On May 14, 2018, WSCRC welcomed Dr. Victor Shih to this year’s fourth installment of the Policy Briefing Series. Shih is an associate professor of political economy at the University of California, San Diego School of Global Policy and Strategy. Following up on his November 2017 briefing which assessed outcomes of China’s 19th Party Congress, Dr. Shih provided insight into implications of President Xi Jinping’s consolidation of power.
In March 2018, China’s state constitution was officially amended, making it illegal for Xi to be voted out of office. “Everything points to Xi serving for life,” Shih explained, and with many of Xi’s Zhejiang “clique” being promoted to the Politburo, Xi will “dominate the Politburo Standing Committee in the near future,” with a few more key promotions.
Though Xi initially lost followers subsequent to the anti-corruption campaigns of his first term, the outcomes of the 19th Party Congress proved that his shrewd strategic planning and positioning were ultimately successful. “Xi has been able to concentrate a lot of power in his hands,” Shih continued. This consolidation of power is demonstrated clearly in the immense restructuring of the central government’s ministerial system into a series of CCP commissions which will assert greater control over every policy area at the central, provincial, and local levels and most of which are helmed by Xi himself.

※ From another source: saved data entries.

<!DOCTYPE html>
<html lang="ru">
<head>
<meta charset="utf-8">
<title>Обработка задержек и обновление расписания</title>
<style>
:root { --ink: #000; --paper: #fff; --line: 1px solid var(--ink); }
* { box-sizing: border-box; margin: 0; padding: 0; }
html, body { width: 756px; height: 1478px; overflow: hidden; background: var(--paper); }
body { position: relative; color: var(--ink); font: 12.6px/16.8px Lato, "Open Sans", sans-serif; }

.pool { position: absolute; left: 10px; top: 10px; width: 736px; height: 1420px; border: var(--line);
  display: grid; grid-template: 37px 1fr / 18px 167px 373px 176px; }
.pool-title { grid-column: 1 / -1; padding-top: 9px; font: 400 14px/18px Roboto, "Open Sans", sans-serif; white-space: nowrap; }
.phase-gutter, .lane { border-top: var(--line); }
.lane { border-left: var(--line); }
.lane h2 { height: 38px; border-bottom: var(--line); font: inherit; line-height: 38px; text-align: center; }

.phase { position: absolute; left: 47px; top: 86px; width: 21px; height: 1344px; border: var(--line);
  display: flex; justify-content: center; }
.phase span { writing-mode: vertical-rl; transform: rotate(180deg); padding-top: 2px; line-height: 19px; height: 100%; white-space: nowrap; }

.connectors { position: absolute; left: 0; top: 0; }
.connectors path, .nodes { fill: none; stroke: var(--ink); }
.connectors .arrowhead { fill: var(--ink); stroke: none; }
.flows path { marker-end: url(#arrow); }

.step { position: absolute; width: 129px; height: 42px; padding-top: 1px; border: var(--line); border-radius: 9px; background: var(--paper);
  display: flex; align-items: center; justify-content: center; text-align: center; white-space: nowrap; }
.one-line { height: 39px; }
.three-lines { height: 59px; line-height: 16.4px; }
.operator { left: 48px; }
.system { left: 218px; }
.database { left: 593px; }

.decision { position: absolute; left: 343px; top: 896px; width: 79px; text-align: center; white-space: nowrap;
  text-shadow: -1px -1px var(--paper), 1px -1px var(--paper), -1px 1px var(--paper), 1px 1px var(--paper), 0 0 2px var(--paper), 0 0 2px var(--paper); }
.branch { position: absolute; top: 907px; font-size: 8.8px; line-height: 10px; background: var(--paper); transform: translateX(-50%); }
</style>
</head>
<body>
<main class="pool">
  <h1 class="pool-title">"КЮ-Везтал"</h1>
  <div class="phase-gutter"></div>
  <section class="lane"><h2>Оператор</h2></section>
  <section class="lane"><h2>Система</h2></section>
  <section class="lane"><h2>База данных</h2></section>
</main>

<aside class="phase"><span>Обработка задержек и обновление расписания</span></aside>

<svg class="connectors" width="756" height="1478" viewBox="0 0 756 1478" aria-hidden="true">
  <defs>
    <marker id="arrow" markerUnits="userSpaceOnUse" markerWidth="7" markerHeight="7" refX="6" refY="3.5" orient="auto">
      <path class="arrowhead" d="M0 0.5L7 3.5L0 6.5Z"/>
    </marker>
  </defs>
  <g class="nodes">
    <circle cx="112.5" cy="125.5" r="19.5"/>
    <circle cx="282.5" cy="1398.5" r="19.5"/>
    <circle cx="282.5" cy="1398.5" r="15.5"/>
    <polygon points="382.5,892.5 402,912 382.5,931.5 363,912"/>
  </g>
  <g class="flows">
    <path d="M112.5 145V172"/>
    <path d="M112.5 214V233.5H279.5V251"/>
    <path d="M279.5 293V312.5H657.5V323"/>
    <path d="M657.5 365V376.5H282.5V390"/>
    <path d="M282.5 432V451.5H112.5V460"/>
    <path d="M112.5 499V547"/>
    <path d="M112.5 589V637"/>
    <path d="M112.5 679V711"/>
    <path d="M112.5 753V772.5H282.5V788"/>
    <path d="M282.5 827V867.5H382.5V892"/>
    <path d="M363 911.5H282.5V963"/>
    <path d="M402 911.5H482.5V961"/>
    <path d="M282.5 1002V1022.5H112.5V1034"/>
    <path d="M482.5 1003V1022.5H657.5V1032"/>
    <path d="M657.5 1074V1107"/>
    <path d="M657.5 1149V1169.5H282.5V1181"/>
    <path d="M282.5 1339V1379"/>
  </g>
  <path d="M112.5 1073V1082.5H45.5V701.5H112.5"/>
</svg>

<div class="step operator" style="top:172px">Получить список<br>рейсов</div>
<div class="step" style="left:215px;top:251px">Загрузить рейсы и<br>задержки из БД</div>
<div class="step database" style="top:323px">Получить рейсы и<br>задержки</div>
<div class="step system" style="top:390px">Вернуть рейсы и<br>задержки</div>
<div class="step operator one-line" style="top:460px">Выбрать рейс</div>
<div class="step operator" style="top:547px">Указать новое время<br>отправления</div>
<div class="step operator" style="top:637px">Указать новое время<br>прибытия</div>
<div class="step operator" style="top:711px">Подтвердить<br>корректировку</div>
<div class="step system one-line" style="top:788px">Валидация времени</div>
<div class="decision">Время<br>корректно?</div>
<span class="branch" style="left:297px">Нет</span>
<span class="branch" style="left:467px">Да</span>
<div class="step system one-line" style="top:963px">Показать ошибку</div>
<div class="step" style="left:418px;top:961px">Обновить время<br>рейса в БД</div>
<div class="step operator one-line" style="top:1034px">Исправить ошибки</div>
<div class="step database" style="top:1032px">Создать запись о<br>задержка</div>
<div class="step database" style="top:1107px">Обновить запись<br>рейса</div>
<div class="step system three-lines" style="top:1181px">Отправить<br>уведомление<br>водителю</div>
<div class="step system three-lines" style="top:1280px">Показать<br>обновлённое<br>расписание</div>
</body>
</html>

Xi’s tremendous consolidation of power also carries implications for the current US-China trade dispute. “Because of Xi’s almost limitless power,” Shih elucidated, “he has great latitude to negotiate. To the extent that they do not fundamentally undermine the ‘China Dream,’ Xi will happily make concessions.” In Shih’s view, President Trump’s resent statement regarding the softening of penalties on Chinese tech company ZTE is likely a signal to China that the US is still open to negotiation. Likewise, Shih foresees that Xi will find peaceful and harmless ways to reduce the trade deficit while avoiding concessions on real sticking points such as tech transfer policy, leaving these critical questions unresolved.
Summary Author: Trudy Boothman